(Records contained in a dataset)
====

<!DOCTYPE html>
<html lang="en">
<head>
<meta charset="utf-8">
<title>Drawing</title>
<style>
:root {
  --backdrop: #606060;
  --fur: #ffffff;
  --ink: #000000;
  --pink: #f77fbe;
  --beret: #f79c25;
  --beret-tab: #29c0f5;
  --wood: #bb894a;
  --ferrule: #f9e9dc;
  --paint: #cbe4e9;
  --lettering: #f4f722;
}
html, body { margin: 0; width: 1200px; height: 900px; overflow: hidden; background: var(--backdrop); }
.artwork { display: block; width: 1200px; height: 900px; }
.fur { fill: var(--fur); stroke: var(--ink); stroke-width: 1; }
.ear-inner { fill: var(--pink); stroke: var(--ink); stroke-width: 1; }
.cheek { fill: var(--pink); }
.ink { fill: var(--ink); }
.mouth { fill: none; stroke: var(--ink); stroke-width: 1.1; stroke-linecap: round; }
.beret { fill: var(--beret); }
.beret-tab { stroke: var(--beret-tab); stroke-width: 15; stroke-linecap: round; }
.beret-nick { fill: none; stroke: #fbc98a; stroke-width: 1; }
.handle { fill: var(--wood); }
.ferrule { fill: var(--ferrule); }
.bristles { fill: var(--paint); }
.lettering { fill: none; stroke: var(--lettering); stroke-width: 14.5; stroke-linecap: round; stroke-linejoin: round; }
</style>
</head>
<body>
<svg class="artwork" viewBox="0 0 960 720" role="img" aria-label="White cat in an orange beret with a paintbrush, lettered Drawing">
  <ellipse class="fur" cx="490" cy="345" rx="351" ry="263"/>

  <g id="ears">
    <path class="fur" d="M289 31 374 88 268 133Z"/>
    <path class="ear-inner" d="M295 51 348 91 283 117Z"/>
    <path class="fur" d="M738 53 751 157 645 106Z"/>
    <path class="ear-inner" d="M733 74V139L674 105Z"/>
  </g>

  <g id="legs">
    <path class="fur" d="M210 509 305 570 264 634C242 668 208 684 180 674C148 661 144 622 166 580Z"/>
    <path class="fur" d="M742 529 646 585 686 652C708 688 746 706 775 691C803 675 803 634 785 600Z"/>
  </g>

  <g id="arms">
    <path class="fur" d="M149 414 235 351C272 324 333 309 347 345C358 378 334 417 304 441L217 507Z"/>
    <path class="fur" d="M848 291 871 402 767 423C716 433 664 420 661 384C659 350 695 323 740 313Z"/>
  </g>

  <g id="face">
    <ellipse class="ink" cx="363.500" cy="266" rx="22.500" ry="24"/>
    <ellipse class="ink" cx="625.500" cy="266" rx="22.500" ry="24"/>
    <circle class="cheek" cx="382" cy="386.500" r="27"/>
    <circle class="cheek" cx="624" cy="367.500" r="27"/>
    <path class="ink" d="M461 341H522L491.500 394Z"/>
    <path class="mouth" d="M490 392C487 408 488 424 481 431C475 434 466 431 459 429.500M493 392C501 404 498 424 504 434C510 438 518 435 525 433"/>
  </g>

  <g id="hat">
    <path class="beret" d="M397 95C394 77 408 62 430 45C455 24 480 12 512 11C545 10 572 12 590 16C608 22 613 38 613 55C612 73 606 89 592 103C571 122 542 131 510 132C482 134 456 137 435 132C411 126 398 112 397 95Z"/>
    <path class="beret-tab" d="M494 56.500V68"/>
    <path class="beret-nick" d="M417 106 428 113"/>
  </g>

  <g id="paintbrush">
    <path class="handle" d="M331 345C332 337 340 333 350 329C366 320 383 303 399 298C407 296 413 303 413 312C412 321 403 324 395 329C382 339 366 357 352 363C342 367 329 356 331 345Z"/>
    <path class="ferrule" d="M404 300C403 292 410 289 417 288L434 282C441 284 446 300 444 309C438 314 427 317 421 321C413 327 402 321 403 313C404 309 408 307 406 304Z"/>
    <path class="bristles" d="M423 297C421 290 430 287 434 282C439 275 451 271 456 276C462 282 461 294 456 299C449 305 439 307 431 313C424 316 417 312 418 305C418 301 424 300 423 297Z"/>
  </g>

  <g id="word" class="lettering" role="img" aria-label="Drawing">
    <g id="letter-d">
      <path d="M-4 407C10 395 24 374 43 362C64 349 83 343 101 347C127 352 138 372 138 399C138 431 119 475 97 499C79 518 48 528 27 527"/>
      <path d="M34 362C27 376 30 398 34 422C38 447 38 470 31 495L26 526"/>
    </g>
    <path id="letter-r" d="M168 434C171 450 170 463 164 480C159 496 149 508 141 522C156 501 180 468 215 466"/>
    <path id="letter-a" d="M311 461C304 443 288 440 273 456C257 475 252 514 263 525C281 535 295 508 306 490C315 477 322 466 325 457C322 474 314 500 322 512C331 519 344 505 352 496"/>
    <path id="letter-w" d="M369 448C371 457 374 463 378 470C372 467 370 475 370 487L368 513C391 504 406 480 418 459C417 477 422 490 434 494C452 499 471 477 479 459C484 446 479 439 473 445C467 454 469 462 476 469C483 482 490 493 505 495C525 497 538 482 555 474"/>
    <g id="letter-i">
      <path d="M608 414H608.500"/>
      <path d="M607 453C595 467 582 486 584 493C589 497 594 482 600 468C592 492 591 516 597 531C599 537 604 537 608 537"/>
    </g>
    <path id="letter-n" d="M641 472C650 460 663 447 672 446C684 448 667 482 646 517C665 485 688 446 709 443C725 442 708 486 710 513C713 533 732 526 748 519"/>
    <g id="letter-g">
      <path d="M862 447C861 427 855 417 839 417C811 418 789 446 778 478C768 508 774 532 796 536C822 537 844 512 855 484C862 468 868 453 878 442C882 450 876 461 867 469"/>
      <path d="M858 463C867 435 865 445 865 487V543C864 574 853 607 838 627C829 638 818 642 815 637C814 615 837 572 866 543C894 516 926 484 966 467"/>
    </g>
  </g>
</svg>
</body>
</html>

====

Retype every entry exactly.

**TASK RESPONSE:**
<!DOCTYPE html>
<html lang="en">
<head>
<meta charset="utf-8">
<title>Drawing</title>
<style>
:root {
  --backdrop: #606060;
  --fur: #ffffff;
  --ink: #000000;
  --pink: #f77fbe;
  --beret: #f79c25;
  --beret-tab: #29c0f5;
  --wood: #bb894a;
  --ferrule: #f9e9dc;
  --paint: #cbe4e9;
  --lettering: #f4f722;
}
html, body { margin: 0; width: 1200px; height: 900px; overflow: hidden; background: var(--backdrop); }
.artwork { display: block; width: 1200px; height: 900px; }
.fur { fill: var(--fur); stroke: var(--ink); stroke-width: 1; }
.ear-inner { fill: var(--pink); stroke: var(--ink); stroke-width: 1; }
.cheek { fill: var(--pink); }
.ink { fill: var(--ink); }
.mouth { fill: none; stroke: var(--ink); stroke-width: 1.1; stroke-linecap: round; }
.beret { fill: var(--beret); }
.beret-tab { stroke: var(--beret-tab); stroke-width: 15; stroke-linecap: round; }
.beret-nick { fill: none; stroke: #fbc98a; stroke-width: 1; }
.handle { fill: var(--wood); }
.ferrule { fill: var(--ferrule); }
.bristles { fill: var(--paint); }
.lettering { fill: none; stroke: var(--lettering); stroke-width: 14.5; stroke-linecap: round; stroke-linejoin: round; }
</style>
</head>
<body>
<svg class="artwork" viewBox="0 0 960 720" role="img" aria-label="White cat in an orange beret with a paintbrush, lettered Drawing">
  <ellipse class="fur" cx="490" cy="345" rx="351" ry="263"/>

  <g id="ears">
    <path class="fur" d="M289 31 374 88 268 133Z"/>
    <path class="ear-inner" d="M295 51 348 91 283 117Z"/>
    <path class="fur" d="M738 53 751 157 645 106Z"/>
    <path class="ear-inner" d="M733 74V139L674 105Z"/>
  </g>

  <g id="legs">
    <path class="fur" d="M210 509 305 570 264 634C242 668 208 684 180 674C148 661 144 622 166 580Z"/>
    <path class="fur" d="M742 529 646 585 686 652C708 688 746 706 775 691C803 675 803 634 785 600Z"/>
  </g>

  <g id="arms">
    <path class="fur" d="M149 414 235 351C272 324 333 309 347 345C358 378 334 417 304 441L217 507Z"/>
    <path class="fur" d="M848 291 871 402 767 423C716 433 664 420 661 384C659 350 695 323 740 313Z"/>
  </g>

  <g id="face">
    <ellipse class="ink" cx="363.500" cy="266" rx="22.500" ry="24"/>
    <ellipse class="ink" cx="625.500" cy="266" rx="22.500" ry="24"/>
    <circle class="cheek" cx="382" cy="386.500" r="27"/>
    <circle class="cheek" cx="624" cy="367.500" r="27"/>
    <path class="ink" d="M461 341H522L491.500 394Z"/>
    <path class="mouth" d="M490 392C487 408 488 424 481 431C475 434 466 431 459 429.500M493 392C501 404 498 424 504 434C510 438 518 435 525 433"/>
  </g>

  <g id="hat">
    <path class="beret" d="M397 95C394 77 408 62 430 45C455 24 480 12 512 11C545 10 572 12 590 16C608 22 613 38 613 55C612 73 606 89 592 103C571 122 542 131 510 132C482 134 456 137 435 132C411 126 398 112 397 95Z"/>
    <path class="beret-tab" d="M494 56.500V68"/>
    <path class="beret-nick" d="M417 106 428 113"/>
  </g>

  <g id="paintbrush">
    <path class="handle" d="M331 345C332 337 340 333 350 329C366 320 383 303 399 298C407 296 413 303 413 312C412 321 403 324 395 329C382 339 366 357 352 363C342 367 329 356 331 345Z"/>
    <path class="ferrule" d="M404 300C403 292 410 289 417 288L434 282C441 284 446 300 444 309C438 314 427 317 421 321C413 327 402 321 403 313C404 309 408 307 406 304Z"/>
    <path class="bristles" d="M423 297C421 290 430 287 434 282C439 275 451 271 456 276C462 282 461 294 456 299C449 305 439 307 431 313C424 316 417 312 418 305C418 301 424 300 423 297Z"/>
  </g>

  <g id="word" class="lettering" role="img" aria-label="Drawing">
    <g id="letter-d">
      <path d="M-4 407C10 395 24 374 43 362C64 349 83 343 101 347C127 352 138 372 138 399C138 431 119 475 97 499C79 518 48 528 27 527"/>
      <path d="M34 362C27 376 30 398 34 422C38 447 38 470 31 495L26 526"/>
    </g>
    <path id="letter-r" d="M168 434C171 450 170 463 164 480C159 496 149 508 141 522C156 501 180 468 215 466"/>
    <path id="letter-a" d="M311 461C304 443 288 440 273 456C257 475 252 514 263 525C281 535 295 508 306 490C315 477 322 466 325 457C322 474 314 500 322 512C331 519 344 505 352 496"/>
    <path id="letter-w" d="M369 448C371 457 374 463 378 470C372 467 370 475 370 487L368 513C391 504 406 480 418 459C417 477 422 490 434 494C452 499 471 477 479 459C484 446 479 439 473 445C467 454 469 462 476 469C483 482 490 493 505 495C525 497 538 482 555 474"/>
    <g id="letter-i">
      <path d="M608 414H608.500"/>
      <path d="M607 453C595 467 582 486 584 493C589 497 594 482 600 468C592 492 591 516 597 531C599 537 604 537 608 537"/>
    </g>
    <path id="letter-n" d="M641 472C650 460 663 447 672 446C684 448 667 482 646 517C665 485 688 446 709 443C725 442 708 486 710 513C713 533 732 526 748 519"/>
    <g id="letter-g">
      <path d="M862 447C861 427 855 417 839 417C811 418 789 446 778 478C768 508 774 532 796 536C822 537 844 512 855 484C862 468 868 453 878 442C882 450 876 461 867 469"/>
      <path d="M858 463C867 435 865 445 865 487V543C864 574 853 607 838 627C829 638 818 642 815 637C814 615 837 572 866 543C894 516 926 484 966 467"/>
    </g>
  </g>
</svg>
</body>
</html>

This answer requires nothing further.